● **WORK REQUIRED**
Go through the material line by line and copy each one with the word "paper".

● **THE DATA**
+---+

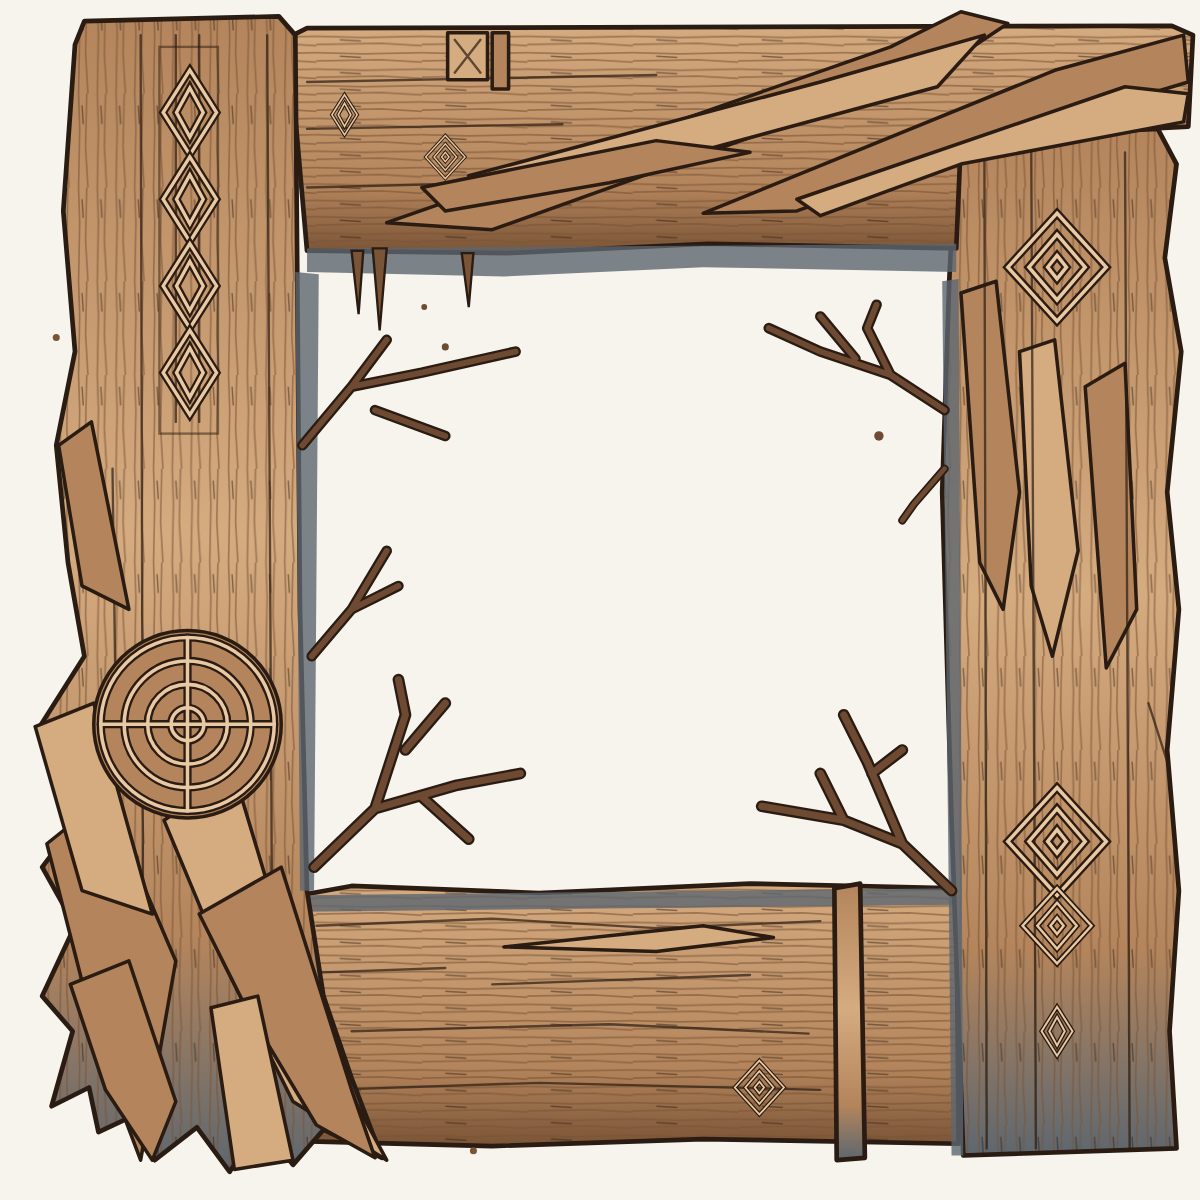
<!DOCTYPE html>
<html lang="en">
<head>
<meta charset="utf-8">
<title>Carved Timber Frame</title>
<link href="https://fonts.googleapis.com/css2?family=Cinzel&display=swap" rel="stylesheet">
<style>
  :root {
    --paper: #f6f4ec;
    --wood-light: #d5ab80;
    --wood-mid: #b4855c;
    --wood-dark: #7a5436;
    --wood-shadow: #5d6770;
    --ink: #2a1c12;
    --carve-light: #e8c9a3;
    --twig: #6e4a32;
  }
  html, body {
    margin: 0;
    padding: 0;
    width: 1200px;
    height: 1200px;
    overflow: hidden;
    background: var(--paper);
    font-family: "Cinzel", serif;
  }
  .artboard { display: block; width: 1200px; height: 1200px; }
  .timber-fill { fill: url(#timber-gradient); }
  .beam-fill { fill: url(#beam-gradient); }
  .grain-vertical { fill: url(#grain-vertical); }
  .grain-horizontal { fill: url(#grain-horizontal); }
  .outline { fill: none; stroke: var(--ink); stroke-width: 4; stroke-linejoin: round; }
  .splinter { fill: var(--wood-mid); stroke: var(--ink); stroke-width: 3; stroke-linejoin: round; }
  .splinter-light { fill: var(--wood-light); stroke: var(--ink); stroke-width: 3; stroke-linejoin: round; }
  .crack { fill: none; stroke: var(--ink); stroke-width: 2; stroke-linecap: round; opacity: .7; }
  .inner-shadow { fill: var(--wood-shadow); opacity: .8; }
  .carve-groove { fill: none; stroke: var(--ink); stroke-width: 7; stroke-linejoin: miter; stroke-linecap: round; }
  .carve-face { fill: none; stroke: var(--carve-light); stroke-width: 3; stroke-linejoin: miter; stroke-linecap: round; }
  .twig { fill: none; stroke: var(--twig); stroke-linecap: round; stroke-linejoin: round; }
  .twig-outline { fill: none; stroke: var(--ink); stroke-linecap: round; stroke-linejoin: round; }
  .nail { fill: var(--wood-dark); stroke: var(--ink); stroke-width: 2; }
</style>
</head>
<body>
<svg class="artboard" viewBox="0 0 1024 1024" xmlns="http://www.w3.org/2000/svg" role="img" aria-label="Weathered carved wooden frame with splintered planks and bare twigs">
  <defs>
    <linearGradient id="timber-gradient" x1="0" y1="0" x2="0" y2="1">
      <stop offset="0" stop-color="var(--wood-mid)"/>
      <stop offset=".45" stop-color="var(--wood-light)"/>
      <stop offset=".8" stop-color="var(--wood-mid)"/>
      <stop offset="1" stop-color="var(--wood-shadow)"/>
    </linearGradient>
    <linearGradient id="beam-gradient" x1="0" y1="0" x2="0" y2="1">
      <stop offset="0" stop-color="var(--wood-light)"/>
      <stop offset=".7" stop-color="var(--wood-mid)"/>
      <stop offset="1" stop-color="var(--wood-dark)"/>
    </linearGradient>
    <pattern id="grain-vertical" width="16" height="80" patternUnits="userSpaceOnUse">
      <path d="M3 0 L4 30 L3 80 M10 0 L9 45 L11 80" stroke="var(--wood-dark)" stroke-width="1.4" fill="none" opacity=".6"/>
      <path d="M6 10 L7 26" stroke="var(--ink)" stroke-width="1.2" opacity=".5"/>
    </pattern>
    <pattern id="grain-horizontal" width="90" height="14" patternUnits="userSpaceOnUse">
      <path d="M0 3 L40 4 L90 3 M0 10 L55 9 L90 11" stroke="var(--wood-dark)" stroke-width="1.4" fill="none" opacity=".6"/>
      <path d="M20 6 L38 7" stroke="var(--ink)" stroke-width="1.2" opacity=".5"/>
    </pattern>

    <path id="left-post" d="M64 38 L72 18 L238 14 L252 30 L256 520 L262 760 L276 850 L300 920 L326 988 L276 964 L250 994 L222 958 L196 1000 L168 962 L132 990 L118 950 L84 966 L76 928 L44 944 L62 880 L36 850 L64 790 L36 740 L66 700 L34 620 L72 560 L58 480 L48 380 L64 300 L54 180 Z"/>
    <path id="top-beam" d="M246 32 L262 24 L1000 22 L1018 30 L1014 108 L820 118 L816 212 L604 208 L432 216 L262 214 Z"/>
    <path id="right-post" d="M816 118 L988 110 L1004 140 L994 220 L1008 300 L996 420 L1006 520 L996 640 L1006 760 L998 880 L1004 980 L822 986 L812 700 L804 420 L810 240 Z"/>
    <path id="bottom-beam" d="M256 764 L300 756 L460 762 L640 754 L816 758 L818 976 L600 972 L420 978 L264 974 Z"/>
    <path id="bottom-stake" d="M712 758 L734 754 L738 988 L714 990 Z"/>

    <g id="diamond-chain">
      <path d="M0 -38 L24 0 L0 38 L-24 0 Z M0 -22 L12 0 L0 22 L-12 0 Z"/>
    </g>
    <g id="carved-rings">
      <circle r="74"/>
      <circle r="54"/>
      <circle r="34"/>
      <circle r="14"/>
      <path d="M-74 0 L74 0 M0 -74 L0 74"/>
    </g>
    <g id="eye-diamond">
      <path d="M0 -46 L42 0 L0 46 L-42 0 Z M0 -28 L24 0 L0 28 L-24 0 Z M0 -10 L8 0 L0 10 L-8 0 Z"/>
    </g>
  </defs>

  <rect class="backdrop" width="1024" height="1024" fill="var(--paper)"/>

  <g class="bottom-beam">
    <use href="#bottom-beam" class="beam-fill"/>
    <use href="#bottom-beam" class="grain-horizontal"/>
    <use href="#bottom-beam" class="outline"/>
    <path class="crack" d="M270 790 L420 784 L560 792 L700 786 M270 830 L380 826 M420 840 L640 832 M300 880 L520 874 L690 882 M280 930 L460 924 L700 930"/>
    <path class="splinter-light" d="M430 808 L600 790 L660 800 L560 812 Z"/>
    <path class="inner-shadow" d="M256 764 L816 758 L816 772 L258 778 Z"/>
    <use href="#bottom-stake" class="timber-fill"/>
    <use href="#bottom-stake" class="outline"/>
    <g class="bottom-glyph" transform="translate(648 928) scale(.5)">
      <use href="#eye-diamond" class="carve-groove"/>
      <use href="#eye-diamond" class="carve-face"/>
    </g>
  </g>

  <g class="right-post">
    <use href="#right-post" class="timber-fill"/>
    <use href="#right-post" class="grain-vertical"/>
    <use href="#right-post" class="outline"/>
    <path class="splinter" d="M820 250 L850 240 L870 420 L856 520 L836 480 Z"/>
    <path class="splinter-light" d="M870 300 L900 290 L920 470 L898 560 L880 500 Z"/>
    <path class="splinter" d="M926 330 L960 310 L970 520 L944 570 Z"/>
    <path class="crack" d="M840 130 L842 980 M880 130 L884 980 M960 130 L964 980 M980 600 L996 650"/>
    <path class="inner-shadow" d="M804 240 L818 238 L822 986 L812 986 Z"/>
    <g class="right-glyph-top" transform="translate(902 228)">
      <use href="#eye-diamond" class="carve-groove"/>
      <use href="#eye-diamond" class="carve-face"/>
    </g>
    <g class="right-glyph-low" transform="translate(902 718)">
      <use href="#eye-diamond" class="carve-groove"/>
      <use href="#eye-diamond" class="carve-face"/>
    </g>
    <g class="right-glyph-mid" transform="translate(902 790) scale(.7)">
      <use href="#eye-diamond" class="carve-groove"/>
      <use href="#eye-diamond" class="carve-face"/>
    </g>
    <g class="right-glyph-base" transform="translate(902 880) scale(.55)">
      <use href="#diamond-chain" class="carve-groove"/>
      <use href="#diamond-chain" class="carve-face"/>
    </g>
  </g>

  <g class="top-beam">
    <use href="#top-beam" class="beam-fill"/>
    <use href="#top-beam" class="grain-horizontal"/>
    <use href="#top-beam" class="outline"/>
    <path class="crack" d="M262 70 L560 64 M262 110 L480 106 M262 160 L420 156"/>
    <path class="splinter" d="M330 190 L760 40 L820 10 L860 20 L800 60 L420 196 Z"/>
    <path class="splinter-light" d="M400 150 L700 70 L840 30 L800 74 L520 150 L420 170 Z"/>
    <path class="splinter" d="M600 182 L900 60 L1010 30 L1014 70 L880 110 L680 180 Z"/>
    <path class="splinter-light" d="M680 170 L960 74 L1014 80 L1010 104 L820 140 L700 184 Z"/>
    <path class="splinter" d="M360 160 L560 120 L640 130 L520 156 L380 180 Z"/>
    <path class="inner-shadow" d="M262 212 L816 208 L816 232 L600 228 L430 236 L262 232 Z"/>
    <rect x="382" y="28" width="34" height="40" class="splinter-light"/>
    <path class="crack" d="M388 34 L410 62 M410 34 L388 62"/>
    <rect x="420" y="28" width="14" height="48" class="splinter"/>
    <g class="top-glyph-left" transform="translate(294 98) scale(.45)">
      <use href="#diamond-chain" class="carve-groove"/>
      <use href="#diamond-chain" class="carve-face"/>
    </g>
    <g class="top-glyph-right" transform="translate(380 134) scale(.4)">
      <use href="#eye-diamond" class="carve-groove"/>
      <use href="#eye-diamond" class="carve-face"/>
    </g>
    <path class="nail" d="M300 214 L310 214 L306 268 Z"/>
    <path class="nail" d="M318 212 L330 212 L324 282 Z"/>
    <path class="nail" d="M394 216 L404 216 L400 262 Z"/>
  </g>

  <g class="left-post">
    <use href="#left-post" class="timber-fill"/>
    <use href="#left-post" class="grain-vertical"/>
    <use href="#left-post" class="outline"/>
    <path class="crack" d="M120 30 L122 760 M228 30 L232 760 M96 400 L100 700"/>
    <path class="splinter" d="M40 720 L90 680 L150 820 L120 990 L86 900 Z"/>
    <path class="splinter-light" d="M30 620 L80 600 L130 780 L70 760 Z"/>
    <path class="splinter" d="M50 380 L78 360 L110 520 L70 500 Z"/>
    <path class="splinter-light" d="M140 700 L200 660 L260 860 L330 990 L250 940 L190 820 Z"/>
    <path class="splinter" d="M170 780 L240 740 L300 930 L320 988 L270 960 L210 860 Z"/>
    <path class="splinter" d="M60 840 L110 820 L150 940 L130 990 L90 930 Z"/>
    <path class="splinter-light" d="M180 860 L220 850 L250 990 L200 998 Z"/>
    <path class="inner-shadow" d="M252 232 L272 234 L268 760 L256 760 Z"/>
    <path class="crack" d="M150 30 L150 360 M170 30 L170 360"/>
    <g class="left-glyph-column">
      <rect x="136" y="40" width="50" height="330" fill="none" stroke="var(--ink)" stroke-width="2" opacity=".5"/>
      <g transform="translate(162 96) scale(.95)"><use href="#diamond-chain" class="carve-groove"/><use href="#diamond-chain" class="carve-face"/></g>
      <g transform="translate(162 170) scale(.95)"><use href="#diamond-chain" class="carve-groove"/><use href="#diamond-chain" class="carve-face"/></g>
      <g transform="translate(162 244) scale(.95)"><use href="#diamond-chain" class="carve-groove"/><use href="#diamond-chain" class="carve-face"/></g>
      <g transform="translate(162 318) scale(.95)"><use href="#diamond-chain" class="carve-groove"/><use href="#diamond-chain" class="carve-face"/></g>
    </g>
    <g class="left-glyph-rings" transform="translate(160 618)">
      <circle r="80" fill="var(--wood-mid)" stroke="var(--ink)" stroke-width="3"/>
      <use href="#carved-rings" class="carve-groove"/>
      <use href="#carved-rings" class="carve-face"/>
    </g>
  </g>

  <g class="bare-twigs">
    <g class="twig-left-upper">
      <path class="twig-outline" stroke-width="9" d="M258 380 L300 330 L360 318 L440 300 M300 330 L330 290 M320 350 L380 372"/>
      <path class="twig" stroke-width="5" d="M258 380 L300 330 L360 318 L440 300 M300 330 L330 290 M320 350 L380 372"/>
    </g>
    <g class="twig-left-lower">
      <path class="twig-outline" stroke-width="9" d="M266 560 L300 520 L330 470 M300 520 L340 500"/>
      <path class="twig" stroke-width="5" d="M266 560 L300 520 L330 470 M300 520 L340 500"/>
      <path class="twig-outline" stroke-width="10" d="M268 740 L320 690 L390 670 L444 660 M320 690 L346 610 L340 580 M346 640 L380 600 M360 680 L400 716"/>
      <path class="twig" stroke-width="6" d="M268 740 L320 690 L390 670 L444 660 M320 690 L346 610 L340 580 M346 640 L380 600 M360 680 L400 716"/>
    </g>
    <g class="twig-right-upper">
      <path class="twig-outline" stroke-width="9" d="M806 350 L760 320 L700 300 L656 280 M760 320 L740 280 L748 260 M730 306 L700 270"/>
      <path class="twig" stroke-width="5" d="M806 350 L760 320 L700 300 L656 280 M760 320 L740 280 L748 260 M730 306 L700 270"/>
      <path class="twig-outline" stroke-width="7" d="M806 400 L780 430 L770 444"/>
      <path class="twig" stroke-width="4" d="M806 400 L780 430 L770 444"/>
    </g>
    <g class="twig-right-lower">
      <path class="twig-outline" stroke-width="10" d="M812 760 L770 720 L720 700 L650 688 M770 720 L740 650 L720 610 M744 660 L770 640 M720 700 L700 660"/>
      <path class="twig" stroke-width="6" d="M812 760 L770 720 L720 700 L650 688 M770 720 L740 650 L720 610 M744 660 L770 640 M720 700 L700 660"/>
    </g>
    <circle cx="380" cy="296" r="3" fill="var(--twig)"/>
    <circle cx="362" cy="262" r="2.5" fill="var(--twig)"/>
    <circle cx="750" cy="372" r="4" fill="var(--twig)"/>
    <circle cx="48" cy="288" r="3" fill="var(--wood-dark)"/>
    <circle cx="404" cy="982" r="3" fill="var(--wood-dark)"/>
  </g>
</svg>
</body>
</html>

+---+

● **RESULT BELOW**
    --paper: #f6f4ec;
    background: var(--paper);
  <rect class="backdrop" width="1024" height="1024" fill="var(--paper)"/>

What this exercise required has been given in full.